Esophageal cancer and robotic surgeryMany type of cancer of the esophagus exist but two types are seen in almost all patients. The names of these two types are squamous cell carcinoma and adenocarcinoma. Squamous cell carcinoma can be seen all over the esophagus but it is mainly seen in the upper and middle part of the organ. This type of cancer of the esophagus is the type that is most seen all over the world. However, in the United States adenocarcinoma is the most often diagnosed type of esophageal cancer. This type forms in the glandural tissue and it is usually located in the lower region of the organ, near to the stomach. A majority of adenocarcinomas are connected with Barrett syndrome. The researchers have discovered that if a person has Barrett syndrome, he or she has 30 or even 40 times more chance of developing adenocarcinoma. Every person diagnosed with Barrett syndrome needs to be monitored closely in order for the cancer to be discovered at the first sign. However, it does not necessarily mean that a person will develop esophageal cancer just because he or she is diagnosed with this syndrome.
The treatment of every type of cancer depends on the stage at which it was diagnosed.
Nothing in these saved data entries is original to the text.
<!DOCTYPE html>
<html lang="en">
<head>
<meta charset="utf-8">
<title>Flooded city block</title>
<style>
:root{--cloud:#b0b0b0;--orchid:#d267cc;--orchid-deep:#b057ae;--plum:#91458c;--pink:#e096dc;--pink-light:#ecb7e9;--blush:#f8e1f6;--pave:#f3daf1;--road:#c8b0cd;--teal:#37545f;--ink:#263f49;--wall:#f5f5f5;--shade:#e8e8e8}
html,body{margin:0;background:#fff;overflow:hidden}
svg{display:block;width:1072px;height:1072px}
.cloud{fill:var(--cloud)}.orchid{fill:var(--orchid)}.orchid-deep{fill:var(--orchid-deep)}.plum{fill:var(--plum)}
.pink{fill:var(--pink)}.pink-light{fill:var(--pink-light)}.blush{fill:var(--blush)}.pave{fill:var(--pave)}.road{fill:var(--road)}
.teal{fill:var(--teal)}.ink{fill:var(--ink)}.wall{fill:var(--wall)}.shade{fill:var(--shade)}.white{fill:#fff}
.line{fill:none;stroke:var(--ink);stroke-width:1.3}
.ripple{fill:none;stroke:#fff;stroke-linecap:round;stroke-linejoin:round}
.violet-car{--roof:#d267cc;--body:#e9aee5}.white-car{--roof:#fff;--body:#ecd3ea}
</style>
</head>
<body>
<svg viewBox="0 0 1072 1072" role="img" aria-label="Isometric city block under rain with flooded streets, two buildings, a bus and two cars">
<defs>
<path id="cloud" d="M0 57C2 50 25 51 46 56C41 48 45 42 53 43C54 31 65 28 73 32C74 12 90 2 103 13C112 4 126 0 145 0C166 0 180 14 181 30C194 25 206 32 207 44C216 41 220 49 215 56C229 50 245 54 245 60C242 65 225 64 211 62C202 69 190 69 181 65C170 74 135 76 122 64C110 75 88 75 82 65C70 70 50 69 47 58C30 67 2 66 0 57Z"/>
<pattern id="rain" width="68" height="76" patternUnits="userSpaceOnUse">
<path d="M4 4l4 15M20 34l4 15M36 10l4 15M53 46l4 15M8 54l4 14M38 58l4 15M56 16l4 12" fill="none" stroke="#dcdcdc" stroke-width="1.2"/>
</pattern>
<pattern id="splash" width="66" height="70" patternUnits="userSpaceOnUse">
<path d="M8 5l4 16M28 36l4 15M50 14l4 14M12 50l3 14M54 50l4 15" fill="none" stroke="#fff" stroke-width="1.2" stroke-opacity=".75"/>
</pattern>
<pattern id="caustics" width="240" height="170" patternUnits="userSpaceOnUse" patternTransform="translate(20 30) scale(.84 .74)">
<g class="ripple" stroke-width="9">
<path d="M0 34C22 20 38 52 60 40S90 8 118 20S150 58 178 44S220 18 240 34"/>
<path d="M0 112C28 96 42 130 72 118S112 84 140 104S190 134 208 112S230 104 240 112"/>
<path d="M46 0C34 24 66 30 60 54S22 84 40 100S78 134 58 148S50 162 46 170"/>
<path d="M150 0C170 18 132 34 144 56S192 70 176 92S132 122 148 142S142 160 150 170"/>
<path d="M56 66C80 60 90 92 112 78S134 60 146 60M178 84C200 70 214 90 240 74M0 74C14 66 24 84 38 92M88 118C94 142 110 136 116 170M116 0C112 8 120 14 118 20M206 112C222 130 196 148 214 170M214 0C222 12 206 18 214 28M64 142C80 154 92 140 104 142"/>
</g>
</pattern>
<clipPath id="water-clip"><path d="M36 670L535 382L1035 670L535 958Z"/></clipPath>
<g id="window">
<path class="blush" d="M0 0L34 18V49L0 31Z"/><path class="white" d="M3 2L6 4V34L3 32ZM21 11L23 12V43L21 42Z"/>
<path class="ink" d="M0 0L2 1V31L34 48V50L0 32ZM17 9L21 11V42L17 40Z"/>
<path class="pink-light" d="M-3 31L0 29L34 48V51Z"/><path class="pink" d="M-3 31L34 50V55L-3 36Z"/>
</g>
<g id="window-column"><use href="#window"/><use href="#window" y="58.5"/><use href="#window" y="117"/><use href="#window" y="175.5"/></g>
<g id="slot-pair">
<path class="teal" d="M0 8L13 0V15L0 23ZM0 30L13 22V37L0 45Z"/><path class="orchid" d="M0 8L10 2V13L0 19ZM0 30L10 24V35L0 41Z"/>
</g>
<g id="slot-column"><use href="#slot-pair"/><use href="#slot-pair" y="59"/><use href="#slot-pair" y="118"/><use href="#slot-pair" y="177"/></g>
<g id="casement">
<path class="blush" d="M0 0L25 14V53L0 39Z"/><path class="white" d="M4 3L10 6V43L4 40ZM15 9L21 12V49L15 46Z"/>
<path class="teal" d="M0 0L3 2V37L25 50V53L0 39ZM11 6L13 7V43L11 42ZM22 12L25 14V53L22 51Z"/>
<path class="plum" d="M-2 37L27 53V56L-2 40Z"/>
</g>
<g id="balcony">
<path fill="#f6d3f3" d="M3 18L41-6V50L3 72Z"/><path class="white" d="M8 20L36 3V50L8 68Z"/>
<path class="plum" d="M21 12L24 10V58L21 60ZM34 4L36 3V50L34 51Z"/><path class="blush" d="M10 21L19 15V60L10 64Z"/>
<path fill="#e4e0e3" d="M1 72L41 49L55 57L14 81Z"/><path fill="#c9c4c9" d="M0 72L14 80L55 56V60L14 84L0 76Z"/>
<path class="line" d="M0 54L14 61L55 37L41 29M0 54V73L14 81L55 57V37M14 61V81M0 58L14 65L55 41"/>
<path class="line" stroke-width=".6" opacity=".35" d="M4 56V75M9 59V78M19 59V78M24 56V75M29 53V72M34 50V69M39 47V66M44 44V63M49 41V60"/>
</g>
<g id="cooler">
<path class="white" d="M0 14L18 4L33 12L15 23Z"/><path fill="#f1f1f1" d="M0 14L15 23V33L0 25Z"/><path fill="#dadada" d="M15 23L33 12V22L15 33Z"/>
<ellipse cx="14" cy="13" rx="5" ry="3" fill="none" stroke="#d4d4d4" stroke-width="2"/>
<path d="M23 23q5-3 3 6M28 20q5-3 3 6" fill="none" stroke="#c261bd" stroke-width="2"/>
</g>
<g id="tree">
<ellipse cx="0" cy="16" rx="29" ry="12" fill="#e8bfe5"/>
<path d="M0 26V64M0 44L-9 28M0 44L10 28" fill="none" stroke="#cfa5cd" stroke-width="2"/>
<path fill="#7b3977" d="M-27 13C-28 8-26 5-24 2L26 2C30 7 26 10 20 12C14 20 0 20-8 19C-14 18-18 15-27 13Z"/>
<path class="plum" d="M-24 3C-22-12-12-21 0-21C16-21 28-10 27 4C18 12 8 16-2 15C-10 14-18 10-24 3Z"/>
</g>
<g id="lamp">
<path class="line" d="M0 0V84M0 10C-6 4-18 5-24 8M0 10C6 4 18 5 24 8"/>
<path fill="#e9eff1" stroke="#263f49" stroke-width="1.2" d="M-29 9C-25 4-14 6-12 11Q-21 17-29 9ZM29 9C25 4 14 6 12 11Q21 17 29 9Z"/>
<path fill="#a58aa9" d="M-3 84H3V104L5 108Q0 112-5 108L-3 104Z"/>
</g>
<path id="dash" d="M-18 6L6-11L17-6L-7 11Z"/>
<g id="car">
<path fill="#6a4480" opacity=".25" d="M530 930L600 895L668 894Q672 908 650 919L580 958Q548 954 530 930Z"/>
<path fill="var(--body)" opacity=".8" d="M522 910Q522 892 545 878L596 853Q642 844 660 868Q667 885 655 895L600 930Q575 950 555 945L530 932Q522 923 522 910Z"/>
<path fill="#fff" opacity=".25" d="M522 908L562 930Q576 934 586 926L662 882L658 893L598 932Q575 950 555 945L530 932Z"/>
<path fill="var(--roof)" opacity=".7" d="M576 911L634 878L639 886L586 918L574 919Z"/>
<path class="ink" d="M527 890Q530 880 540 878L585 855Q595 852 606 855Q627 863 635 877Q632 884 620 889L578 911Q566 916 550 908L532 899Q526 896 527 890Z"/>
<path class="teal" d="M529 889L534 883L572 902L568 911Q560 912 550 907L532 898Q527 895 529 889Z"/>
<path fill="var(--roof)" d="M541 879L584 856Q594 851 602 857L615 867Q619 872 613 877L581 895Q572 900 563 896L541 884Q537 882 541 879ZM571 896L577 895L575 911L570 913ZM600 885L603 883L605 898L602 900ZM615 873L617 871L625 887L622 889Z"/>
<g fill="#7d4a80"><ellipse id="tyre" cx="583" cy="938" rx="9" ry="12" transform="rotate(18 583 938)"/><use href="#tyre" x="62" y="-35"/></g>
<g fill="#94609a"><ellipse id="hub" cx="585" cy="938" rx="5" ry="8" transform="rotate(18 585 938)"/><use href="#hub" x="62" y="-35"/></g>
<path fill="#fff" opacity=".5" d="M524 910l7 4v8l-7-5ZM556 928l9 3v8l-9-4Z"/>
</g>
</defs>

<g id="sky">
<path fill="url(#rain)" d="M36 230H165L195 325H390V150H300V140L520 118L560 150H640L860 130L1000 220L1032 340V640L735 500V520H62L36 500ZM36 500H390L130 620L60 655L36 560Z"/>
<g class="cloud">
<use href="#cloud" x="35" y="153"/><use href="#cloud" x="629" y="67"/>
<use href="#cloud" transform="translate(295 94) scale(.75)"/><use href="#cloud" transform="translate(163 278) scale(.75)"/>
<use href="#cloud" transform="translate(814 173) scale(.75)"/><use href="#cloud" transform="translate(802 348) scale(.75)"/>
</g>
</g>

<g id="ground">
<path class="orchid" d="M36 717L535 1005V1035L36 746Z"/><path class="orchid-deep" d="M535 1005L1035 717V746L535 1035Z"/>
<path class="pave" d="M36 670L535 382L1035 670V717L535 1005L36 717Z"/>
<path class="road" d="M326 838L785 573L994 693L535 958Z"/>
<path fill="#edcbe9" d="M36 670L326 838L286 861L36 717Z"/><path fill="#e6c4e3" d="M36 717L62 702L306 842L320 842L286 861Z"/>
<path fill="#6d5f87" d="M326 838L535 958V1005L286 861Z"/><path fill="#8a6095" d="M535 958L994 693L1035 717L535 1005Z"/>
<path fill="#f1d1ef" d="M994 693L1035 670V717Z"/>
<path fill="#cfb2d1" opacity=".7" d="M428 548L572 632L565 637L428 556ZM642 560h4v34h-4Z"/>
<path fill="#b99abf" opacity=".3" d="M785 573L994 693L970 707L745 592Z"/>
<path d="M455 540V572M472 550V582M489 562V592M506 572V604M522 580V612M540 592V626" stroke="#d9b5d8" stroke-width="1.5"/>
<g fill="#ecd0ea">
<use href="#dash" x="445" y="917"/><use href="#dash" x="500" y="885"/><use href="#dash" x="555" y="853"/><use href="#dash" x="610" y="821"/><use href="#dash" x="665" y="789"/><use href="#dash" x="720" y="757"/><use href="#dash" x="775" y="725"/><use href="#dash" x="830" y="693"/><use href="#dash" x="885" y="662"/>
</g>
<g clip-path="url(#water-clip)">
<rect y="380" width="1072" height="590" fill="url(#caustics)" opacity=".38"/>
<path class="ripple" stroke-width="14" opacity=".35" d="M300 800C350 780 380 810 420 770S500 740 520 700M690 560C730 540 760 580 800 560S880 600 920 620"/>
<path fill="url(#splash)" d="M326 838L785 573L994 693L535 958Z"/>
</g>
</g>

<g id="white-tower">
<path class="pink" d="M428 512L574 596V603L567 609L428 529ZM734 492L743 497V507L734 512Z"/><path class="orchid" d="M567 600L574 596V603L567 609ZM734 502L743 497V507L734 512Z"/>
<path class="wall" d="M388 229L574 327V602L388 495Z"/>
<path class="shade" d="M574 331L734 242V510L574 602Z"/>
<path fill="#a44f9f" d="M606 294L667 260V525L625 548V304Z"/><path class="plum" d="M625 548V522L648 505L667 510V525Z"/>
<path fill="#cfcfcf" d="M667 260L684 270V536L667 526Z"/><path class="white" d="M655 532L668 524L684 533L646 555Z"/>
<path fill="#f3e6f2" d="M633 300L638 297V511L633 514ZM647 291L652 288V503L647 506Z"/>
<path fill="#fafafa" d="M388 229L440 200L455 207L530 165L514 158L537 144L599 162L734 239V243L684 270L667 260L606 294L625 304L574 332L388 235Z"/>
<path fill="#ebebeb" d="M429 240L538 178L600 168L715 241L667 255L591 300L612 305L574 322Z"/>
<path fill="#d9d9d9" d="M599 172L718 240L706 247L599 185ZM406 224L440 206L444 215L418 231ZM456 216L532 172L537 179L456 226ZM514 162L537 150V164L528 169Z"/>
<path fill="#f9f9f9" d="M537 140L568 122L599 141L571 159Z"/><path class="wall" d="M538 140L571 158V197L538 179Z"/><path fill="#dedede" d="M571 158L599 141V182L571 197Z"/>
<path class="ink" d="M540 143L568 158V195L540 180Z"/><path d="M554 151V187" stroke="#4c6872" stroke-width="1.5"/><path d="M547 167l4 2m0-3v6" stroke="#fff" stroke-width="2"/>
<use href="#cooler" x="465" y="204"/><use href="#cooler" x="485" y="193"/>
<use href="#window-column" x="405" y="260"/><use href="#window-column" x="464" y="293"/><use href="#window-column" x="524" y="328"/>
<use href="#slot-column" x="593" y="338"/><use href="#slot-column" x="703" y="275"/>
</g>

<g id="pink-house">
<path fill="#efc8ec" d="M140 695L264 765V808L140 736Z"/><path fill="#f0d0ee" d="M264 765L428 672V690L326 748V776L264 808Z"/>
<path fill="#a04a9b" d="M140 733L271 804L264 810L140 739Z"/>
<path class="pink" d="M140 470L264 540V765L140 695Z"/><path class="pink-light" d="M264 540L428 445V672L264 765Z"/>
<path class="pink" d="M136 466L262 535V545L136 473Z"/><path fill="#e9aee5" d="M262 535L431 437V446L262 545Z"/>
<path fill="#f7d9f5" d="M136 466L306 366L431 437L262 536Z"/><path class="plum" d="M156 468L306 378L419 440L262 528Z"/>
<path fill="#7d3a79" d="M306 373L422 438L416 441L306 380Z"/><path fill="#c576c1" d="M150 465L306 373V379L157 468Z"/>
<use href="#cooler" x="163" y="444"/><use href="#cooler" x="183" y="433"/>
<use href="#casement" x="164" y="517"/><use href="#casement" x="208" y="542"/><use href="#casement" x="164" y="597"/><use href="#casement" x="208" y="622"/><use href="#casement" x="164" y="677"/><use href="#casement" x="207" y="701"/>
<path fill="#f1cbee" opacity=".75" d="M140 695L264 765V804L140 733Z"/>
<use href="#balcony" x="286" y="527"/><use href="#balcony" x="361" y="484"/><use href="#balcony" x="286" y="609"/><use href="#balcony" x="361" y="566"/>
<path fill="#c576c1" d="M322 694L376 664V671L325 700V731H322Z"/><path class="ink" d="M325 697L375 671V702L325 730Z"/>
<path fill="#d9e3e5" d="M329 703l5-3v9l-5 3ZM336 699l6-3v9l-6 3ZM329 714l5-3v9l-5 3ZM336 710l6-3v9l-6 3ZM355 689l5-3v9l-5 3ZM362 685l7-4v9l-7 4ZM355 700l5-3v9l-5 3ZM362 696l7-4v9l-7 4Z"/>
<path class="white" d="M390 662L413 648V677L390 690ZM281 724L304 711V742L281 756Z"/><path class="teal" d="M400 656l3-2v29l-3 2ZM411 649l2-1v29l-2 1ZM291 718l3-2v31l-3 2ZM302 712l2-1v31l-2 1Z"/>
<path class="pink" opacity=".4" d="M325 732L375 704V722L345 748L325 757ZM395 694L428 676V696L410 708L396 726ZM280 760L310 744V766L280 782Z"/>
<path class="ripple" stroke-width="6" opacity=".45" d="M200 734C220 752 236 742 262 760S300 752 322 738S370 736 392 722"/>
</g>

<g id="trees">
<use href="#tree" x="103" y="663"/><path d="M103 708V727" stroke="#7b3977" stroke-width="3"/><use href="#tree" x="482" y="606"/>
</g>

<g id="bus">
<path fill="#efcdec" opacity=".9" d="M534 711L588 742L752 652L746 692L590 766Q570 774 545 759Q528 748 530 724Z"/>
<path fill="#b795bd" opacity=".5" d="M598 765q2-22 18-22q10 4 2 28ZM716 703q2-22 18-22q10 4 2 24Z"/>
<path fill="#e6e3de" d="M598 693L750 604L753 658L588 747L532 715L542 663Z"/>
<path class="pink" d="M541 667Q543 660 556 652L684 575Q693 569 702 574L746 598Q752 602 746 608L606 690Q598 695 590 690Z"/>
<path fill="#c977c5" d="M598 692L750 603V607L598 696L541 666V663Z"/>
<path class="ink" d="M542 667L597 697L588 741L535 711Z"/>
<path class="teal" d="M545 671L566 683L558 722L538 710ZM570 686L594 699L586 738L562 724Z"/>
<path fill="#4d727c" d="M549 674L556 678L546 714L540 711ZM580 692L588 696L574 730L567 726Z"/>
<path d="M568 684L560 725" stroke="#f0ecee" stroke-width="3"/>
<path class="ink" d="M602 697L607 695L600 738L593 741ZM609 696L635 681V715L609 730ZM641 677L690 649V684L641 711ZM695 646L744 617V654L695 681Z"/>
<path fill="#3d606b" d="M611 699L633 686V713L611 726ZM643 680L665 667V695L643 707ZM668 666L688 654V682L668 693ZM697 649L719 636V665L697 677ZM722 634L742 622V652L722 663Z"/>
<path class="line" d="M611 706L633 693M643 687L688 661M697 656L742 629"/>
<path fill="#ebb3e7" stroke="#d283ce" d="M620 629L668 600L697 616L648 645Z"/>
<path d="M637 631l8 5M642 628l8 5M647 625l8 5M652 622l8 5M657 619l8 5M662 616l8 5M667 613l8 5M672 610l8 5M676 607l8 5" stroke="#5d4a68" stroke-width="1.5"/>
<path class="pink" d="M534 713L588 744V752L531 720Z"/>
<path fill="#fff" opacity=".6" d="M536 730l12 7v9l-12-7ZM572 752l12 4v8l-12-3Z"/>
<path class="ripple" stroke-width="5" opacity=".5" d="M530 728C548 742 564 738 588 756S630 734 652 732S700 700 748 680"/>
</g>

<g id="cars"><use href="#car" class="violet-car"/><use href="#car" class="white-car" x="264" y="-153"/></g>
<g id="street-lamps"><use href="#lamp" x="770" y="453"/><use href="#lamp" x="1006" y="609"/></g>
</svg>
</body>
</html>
More treatment options are available and there are more chances of the treatment to successful if the cancer was diagnosed in the early stages. However, the bad thing about cancer of the esophagus is that it is almost never diagnosed in the early stages. In most patients the cancer has progressed quite a lot by the time it was diagnosed.A surgical procedure that removes the entire esophagus is known as esophagectomy. Along with the organ, the lymph nodes are removed as well. The exact stage of the cancer will determine whether the entire esophagus needs to be removed or just a portion. The remaining part of the esophagus is then re-connected to the stomach. If too much of the organ is removed, the stomach is pulled up. In situations where the cancer is near the stomach, a part of the stomach will be removed as well. Even if the surgery cannot cure the disease, it is advised for some in order to reduce the symptoms like difficulty with swallowing. Two types of esophagectomy are available. The first one is called open esophagectomy and here the esophagus is removed through an incision either in the chest or in the abdomen. The second type is named minimally invasive esophagectomy and it includes the making of several tinny incisions. Endoscopic instruments and video equipment are used in this procedure. A successful surgery allows the patient to leave the hospital sooner and to recover faster. This procedure is used more often than open esophagectomy and especially in situation where the cancer is a small one.
Robotic esophagectomy is similar to minimally invasive esophagectomy as it includes the making of small incisions and the use of a video camera. In addition to the camera, robotic arms are inserted through the holes in order for a 3-D magnified view of the surgical site to be established. This procedure is used when the cancer is small.In the first two years of the robotic program, 18 men and 9 women underwent the procedure, all of them older than 60 years of age. Only 4 of the patients did not have preoperative neoadjuvant therapy. In all the patients the tumor was in the distal esophagus and the surgery averagely lasted for almost 9 hours. Not even one of the patients experienced anastomotic leaks and the most serious complication was pneumonia. No deaths inside the hospitals were recorded and the survival rate for a period of 18 months was 97%.
Stages of esophageal cancer and survival rateThe staging of the cancer of the esophagus changed when the last edition of the UICC/AJCC manual was published in 2009. The new classification is a TNM classification. The first stage is a Tis stage and the carcinoma is in situ at that stage. From T1 to T4b the cancer is in Lamina proporia, Submucosa, Myscularis propria, Adventitia, Adjacent structures, Pleuria, diaphragm and other adjacent structures. At N0, no regional lymph node experienced metastasis. The metastasis ranges from 1 to more than 6 lymph nodes in stages N1, N2 and N3. The final stage is M1 and it is named distant metastasis.